When completed the colonel was determined to have it sent forth on its travels in grand style. So he obtained forty-eight gray horses, placed the cheese on a big wagon covered with flags, and started for Port Ontario. All the farmers for miles around were invited to drive before and after the monster cheese. The procession, nearly a mile in length, moved to Pulaski, where a halt was made, and the hoop removed from the large cheese, allowing the multitude gathered at that rural hamlet to feast their eyes upon the monster cheese. They proceeded to the port where the cheese was shipped on the 15th of November, 1835. The boat moves away from the wharf amid the firing of cannon and the applause of the people who waved farewell to Colonel Meacham as he started on his tour. The trip to Washington began by way of Oswego, Syracuse, Erie Canal, Albany and New York and the enthusiasm did not wane along the route. The cheese reached the Capital and was formally presented to the President of the United States in the name of the 'Governor and the people of the State of New York and the Town of Sandy Creek.'

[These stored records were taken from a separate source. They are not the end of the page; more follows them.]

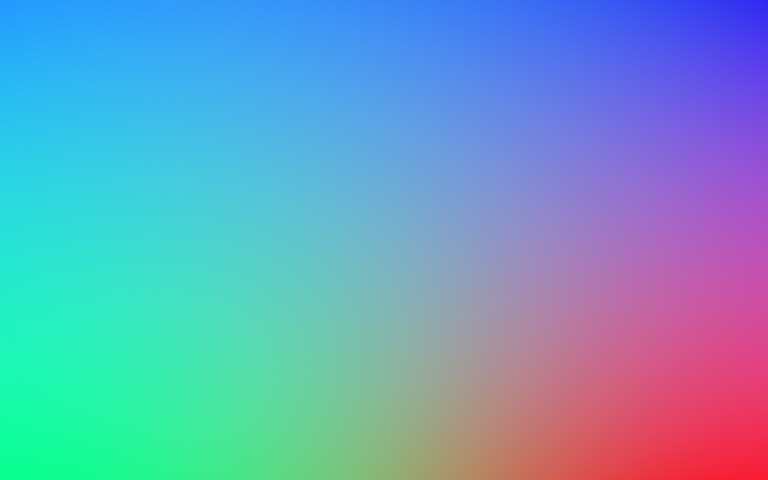
Write a WebGL 1 fragment shader that draws this background.

```glsl
precision highp float;

uniform vec2 u_resolution;

#define LOW_LEFT    vec3(0.03, 1.00, 0.56)
#define LOW_MID     vec3(0.55, 0.70, 0.45)
#define LOW_RIGHT   vec3(0.97, 0.11, 0.20)
#define MID_LEFT    vec3(0.15, 0.89, 0.84)
#define CENTRE      vec3(0.46, 0.70, 0.79)
#define MID_RIGHT   vec3(0.72, 0.32, 0.74)
#define TOP_LEFT    vec3(0.13, 0.60, 1.00)
#define TOP_MID     vec3(0.22, 0.53, 0.97)
#define TOP_RIGHT   vec3(0.18, 0.16, 0.94)

// Smooth quadratic curve through a at 0, b at 0.5 and c at 1
vec3 curve(vec3 a, vec3 b, vec3 c, float t) {
    float s = 1.0 - t;
    return a * s * (s - t) + b * 4.0 * s * t + c * t * (t - s);
}

void main() {
    vec2 uv = gl_FragCoord.xy / u_resolution;

    // Horizontal blend: eased at the bottom, even at the top
    float across = mix(smoothstep(0.0, 1.0, uv.x), uv.x, uv.y);

    vec3 low = curve(LOW_LEFT, LOW_MID, LOW_RIGHT, across);
    vec3 middle = curve(MID_LEFT, CENTRE, MID_RIGHT, across);
    vec3 top = curve(TOP_LEFT, TOP_MID, TOP_RIGHT, across);

    // Vertical blend of the three rows
    vec3 color = curve(low, middle, top, uv.y);
    gl_FragColor = vec4(clamp(color, 0.0, 1.0), 1.0);
}
```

The 'Big Cheese' was kept until February 22, 1836, when the President issued an invitation to all the people of the capital to 'eat cheese'. The following description of that scene was given by an eye-witness: 'This is Washington's Birthday. The President, the departments, the Senate, and we the people, have celebrated by eating a big cheese. The President's house was thrown open, the multitude swarmed in. The Senate of the United States adjourned. The representatives of the various departments turned out. Representatives in swarms left the Capital all for the purpose of eating cheese. Mr. Van Buren was here to eat cheese. Mr. Webster was here to eat cheese. Mr. Woodbury, Mr. Dickerson, Colonel Benton and the gallant Colonel Trowbridge were eating cheese. The court, the fashion, the beauty of Washington, was all eating cheese. Officers in Washington, foreign representatives in stars and garters; gay, gorgeous, joyous and dashing women, in all the pride and panoply and pomp of wealth, were eating cheese. Cheese - cheese - cheese - was on everybody's lips and in everybody's mouth. All you heard was cheese. All you saw was cheese. All you smelt was cheese. It was cheese, cheese, cheese. Streams of cheese were going up the avenue in everybody's fists. Balls of cheese were in hundreds of pockets. Every handkerchief smelt of cheese. The whole atmosphere for a half a mile around was infected with cheese'.

According to old account books kept by the Colonel and found many years later, the cost of making and delivering the cheese was $1200. Four more large cheeses, each of 700 pounds were manufactured and delivered to Vice-President Van Buren, Governor Marcy and the Mayors of New York City and Rochester.

Stories of the Big Cheese can be found in several books, one written by Hayes Johnson 'The Working White House' and the 'White House Diary' by Henrietta Nesbitt who was FDR's housekeeper. Also, Oswego City Historian Rosemary Nesbitt wrote a book on the big cheese for children years ago and Helen Hastings included this story in the Northern New York History book she wrote.

A historic marker was placed in 2009 the site of Colonel Meacham's Big Cheese. The marker is on the Rohrmoser farm on Rt. 11 south of the village. It reads: 'In 1835 Colonel Thomas Meacham (1795-1847), on his farm on this site, created a 1400 pound, 11 feet, round cheese as a gift to President Andrew Jackson. An immense cheese-hoop and press were constructed and the milk from 150 cows was turned into curd. For five successive days it was piled into the great hoop. - It was then conveyed by boat via Oswego, Syracuse, Erie Canal, Albany, New York City and reached Washington in time for George Washington's birthday, February 22, 1836 when all the people of Washington were invited to eat cheese.'

Sandy Creek History Center presents: Chasing Trains - The History of Rail City - by Bob Groman - Saturday June 4 at Sandy Creek Town Hall at 7PM - a fascinating one hour presentation! Free to the public, refreshments will be served.

Charlene Cole
Sandy Creek/Lacona Historian
1992 Harwood Drive
Sandy Creek, NY 13145
315-387-5456 x7
office hours: Friday 9am to 2pm